_How to complete this task:_ Filter the listing below, keeping only the lines with the word "circle".

_Records for processing:_
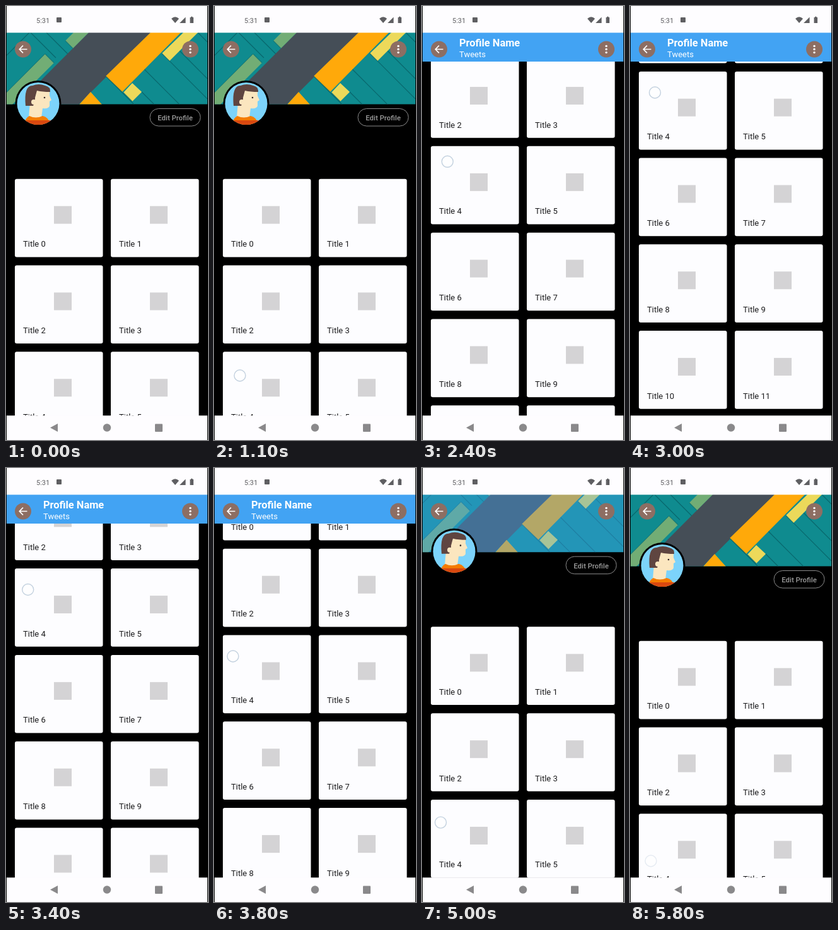
These frames come from a looping animation (320 px wide and 687 px high, 6.3 s). An HTML page:

```html
<!DOCTYPE html>
<html lang="en">
<head>
<meta charset="utf-8">
<title>Collapsing profile</title>
<style>
  html, body { margin: 0; width: 100%; height: 100%; overflow: hidden; background: #000; }
  svg { display: block; width: 100%; height: 100%; font-family: Roboto, sans-serif; }
  .teal { fill: #0f8b8f; }
  .green { fill: #72ad75; }
  .orange { fill: #ffa90a; }
  .yellow { fill: #ecd95a; }
  .seams { fill: none; stroke: #08666c; stroke-width: 1.2; }
  .card { fill: #fdfdff; }
  .card-title { fill: #1c1c1e; font-size: 13px; }
  .bar { fill: #fefdff; }
  .nav { fill: #8a898b; }
  .status { fill: #5f5f62; }
  .icon { fill: none; stroke: #fff; stroke-width: 1.7; }
</style>
</head>
<body>
<svg viewBox="0 0 320 687">
  <defs>
    <clipPath id="headerClip"><rect id="headerArea" x="1" y="42" width="318" height="113.5"/></clipPath>
    <clipPath id="avatarClip"><circle cx="51" cy="154.5" r="33.5"/></clipPath>
  </defs>
  <rect width="320" height="687"/>

  <g id="page">
    <g id="cards"></g>
    <rect x="228" y="162.5" width="80" height="27.5" rx="13.7" fill="#000" stroke="#8b8b8b"/>
    <text x="268" y="181" text-anchor="middle" font-size="11.4" font-weight="500" fill="#9b9b9b">Edit Profile</text>
  </g>

  <g id="avatarBelow"></g>

  <g clip-path="url(#headerClip)">
    <g id="banner">
      <rect class="teal" x="1" y="42" width="318" height="114"/>
      <path class="seams" d="M39 42l40 40M64 42l42 42M37 42L1 78M62 76L1 137M158 111l45 45M219 100l56 56M215 136l20 20M247 75l72 72M275 71l44 44M304 42l15 15"/>
      <path fill="#454e57" d="M131 42h98L115 156H17z"/>
      <path class="green" d="M107 42h24l-25 25-12-12zM62 76l14 14-66 66H1v-19z"/>
      <path class="orange" d="M229 42h48l-93 94-26-25zM116 156l18-20 18 20z"/>
      <path class="yellow" d="M200 122l15 14-15 15-14-14zM281 42h23l-45 45-12-12z"/>
      <path class="seams" d="M94 55l12 12M62 76l14 14M158 111l26 25M186 137l14 14M247 75l12 12" opacity=".6"/>
    </g>
    <rect id="scrim" x="1" y="42" width="318" height="114" fill="#42a3f3"/>
    <g id="heading" fill="#fff">
      <text x="59" y="64" font-size="16.4" font-weight="700">Profile Name</text>
      <text x="59" y="81" font-size="13">Tweets</text>
    </g>
  </g>

  <g id="avatarAbove">
    <g id="avatar">
      <circle cx="51" cy="154.5" r="36.5"/>
      <g clip-path="url(#avatarClip)">
        <rect x="16" y="120" width="70" height="70" fill="#7cd3fb"/>
        <path fill="#fbe6bf" d="M41 132H69V142L72 149L69 151V158Q68 163 58 162L56 177H36L38 153z"/>
        <path fill="#5f4540" d="M31 158Q28 126 42 126Q52 122 62 126Q71 128 70 136Q58 136 49 134L46 145V151L43 158z"/>
        <circle cx="44" cy="152" r="4" fill="#fbe6bf"/>
        <circle cx="61" cy="145" r="1.3" fill="#3b2c2a"/>
        <path fill="#f57c00" d="M28 190Q30 177 37 174Q47 179 58 174Q68 176 72 190z"/>
        <path fill="#d9480f" d="M30 181h41l4 9H27z"/>
      </g>
    </g>
  </g>

  <g fill="#8d6e63"><circle cx="27" cy="68.5" r="13"/><circle cx="292" cy="68.5" r="13"/></g>
  <path class="icon" d="M33.5 68.5H22M27 62.7L21.3 68.5L27 74.3"/>
  <g fill="#fff"><circle cx="292" cy="63.4" r="1.7"/><circle cx="292" cy="68.5" r="1.7"/><circle cx="292" cy="73.6" r="1.7"/></g>

  <rect class="bar" x="1" width="318" height="42.3"/>
  <g class="status">
    <text x="48" y="26.5" font-size="11">5:31</text>
    <rect x="80" y="18" width="8" height="8" rx="1"/>
    <path d="M262 20Q268 14.5 274 20L268 27zM284.500 17.500V27H275z"/>
    <path d="M291.500 18h1.500v-1.200h2.500V18H297v9h-5.500z"/>
  </g>
  <rect class="bar" x="1" y="648.3" width="318" height="39"/>
  <g class="nav">
    <path d="M70 667.500L82 661V674z"/>
    <circle cx="160" cy="667.5" r="6.200"/>
    <rect x="236" y="661.500" width="12" height="12.500" rx="1"/>
  </g>

  <circle id="touch" r="9" fill="#fff" fill-opacity=".35" stroke="#c3d1df" stroke-width="1.400"/>
</svg>
<script>
const $ = id => document.getElementById(id);
const LOOP = 6300, STEP = 100, COLLAPSE = 67.5, ROW = 136.8;

// Finger position, scroll offset and vertical speed (px per ms) over time.
const drag = [
  { t: 1200, x: 41, y: 585, scroll: 0, v: 0 },
  { t: 1900, x: 41, y: 408, scroll: 157, v: -0.3 },
  { t: 3000, x: 39.5, y: 137, scroll: 443.6, v: 0 },
  { t: 3800, x: 30, y: 298, scroll: 282.8, v: 0.25 },
  { t: 4400, x: 27, y: 444, scroll: 141, v: 0.24 },
  { t: 5800, x: 33, y: 622, scroll: -41, v: 0 }
];

const clamp = (n, lo, hi) => Math.min(hi, Math.max(lo, n));
const ramp = (t, from, to) => clamp((t - from) / (to - from), 0, 1);

function hermite(p, q, u, pv, qv, span) {
  const s = u * u * (3 - 2 * u);
  return p + (q - p) * s + span * u * (1 - u) * (pv * (1 - u) - qv * u);
}

function sample(t) {
  const i = Math.max(0, drag.findLastIndex(k => k.t <= t));
  const a = drag[i], b = drag[i + 1] || a;
  const span = b.t - a.t, u = span ? clamp((t - a.t) / span, 0, 1) : 0;
  return {
    x: a.x + (b.x - a.x) * u,
    y: hermite(a.y, b.y, u, a.v, b.v, span),
    scroll: Math.max(0, hermite(a.scroll, b.scroll, u, -a.v, -b.v, span))
  };
}

function card(i) {
  const x = 14 + (i % 2) * 152, y = 273.7 + Math.floor(i / 2) * ROW;
  return `<g transform="translate(${x} ${y})">
    <rect class="card" width="139.5" height="123.7" rx="3"/>
    <rect x="62" y="43" width="28" height="28" fill="#d4d3d5"/>
    <text class="card-title" x="13" y="107.5">Title ${i}</text></g>`;
}
$('cards').innerHTML = Array.from({ length: 14 }, (_, i) => card(i)).join('');

function draw(now) {
  const t = Math.floor((now % LOOP) / STEP) * STEP;
  const { x, y, scroll } = sample(t);
  const fold = Math.min(scroll, COLLAPSE);
  const shift = `translate(0 ${-scroll})`;

  $('page').setAttribute('transform', shift);
  $('avatar').setAttribute('transform', shift);
  const layer = $(scroll < COLLAPSE ? 'avatarAbove' : 'avatarBelow');
  if ($('avatar').parentNode !== layer) layer.append($('avatar'));

  $('headerArea').setAttribute('height', 113.5 - fold);
  $('banner').setAttribute('transform', `translate(0 ${-fold})`);
  const shown = ramp(t, 1500, 2100);
  $('scrim').setAttribute('opacity', shown * (1 - ramp(t, 4700, 5200)));
  $('heading').setAttribute('opacity', shown * (1 - ramp(t, 4500, 4800)));

  $('touch').setAttribute('transform', `translate(${x} ${y})`);
  $('touch').setAttribute('opacity', t < 1100 ? 0 : 1 - 0.6 * ramp(t, 5500, 5800));
}

const start = performance.now();
function tick() {
  draw(performance.now() - start);
  requestAnimationFrame(tick);
}
tick();
</script>
</body>
</html>
```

_Response to this exercise:_
    <clipPath id="avatarClip"><circle cx="51" cy="154.5" r="33.5"/></clipPath>
      <circle cx="51" cy="154.5" r="36.5"/>
        <circle cx="44" cy="152" r="4" fill="#fbe6bf"/>
        <circle cx="61" cy="145" r="1.3" fill="#3b2c2a"/>
  <g fill="#8d6e63"><circle cx="27" cy="68.5" r="13"/><circle cx="292" cy="68.5" r="13"/></g>
  <g fill="#fff"><circle cx="292" cy="63.4" r="1.7"/><circle cx="292" cy="68.5" r="1.7"/><circle cx="292" cy="73.6" r="1.7"/></g>
    <circle cx="160" cy="667.5" r="6.200"/>
  <circle id="touch" r="9" fill="#fff" fill-opacity=".35" stroke="#c3d1df" stroke-width="1.400"/>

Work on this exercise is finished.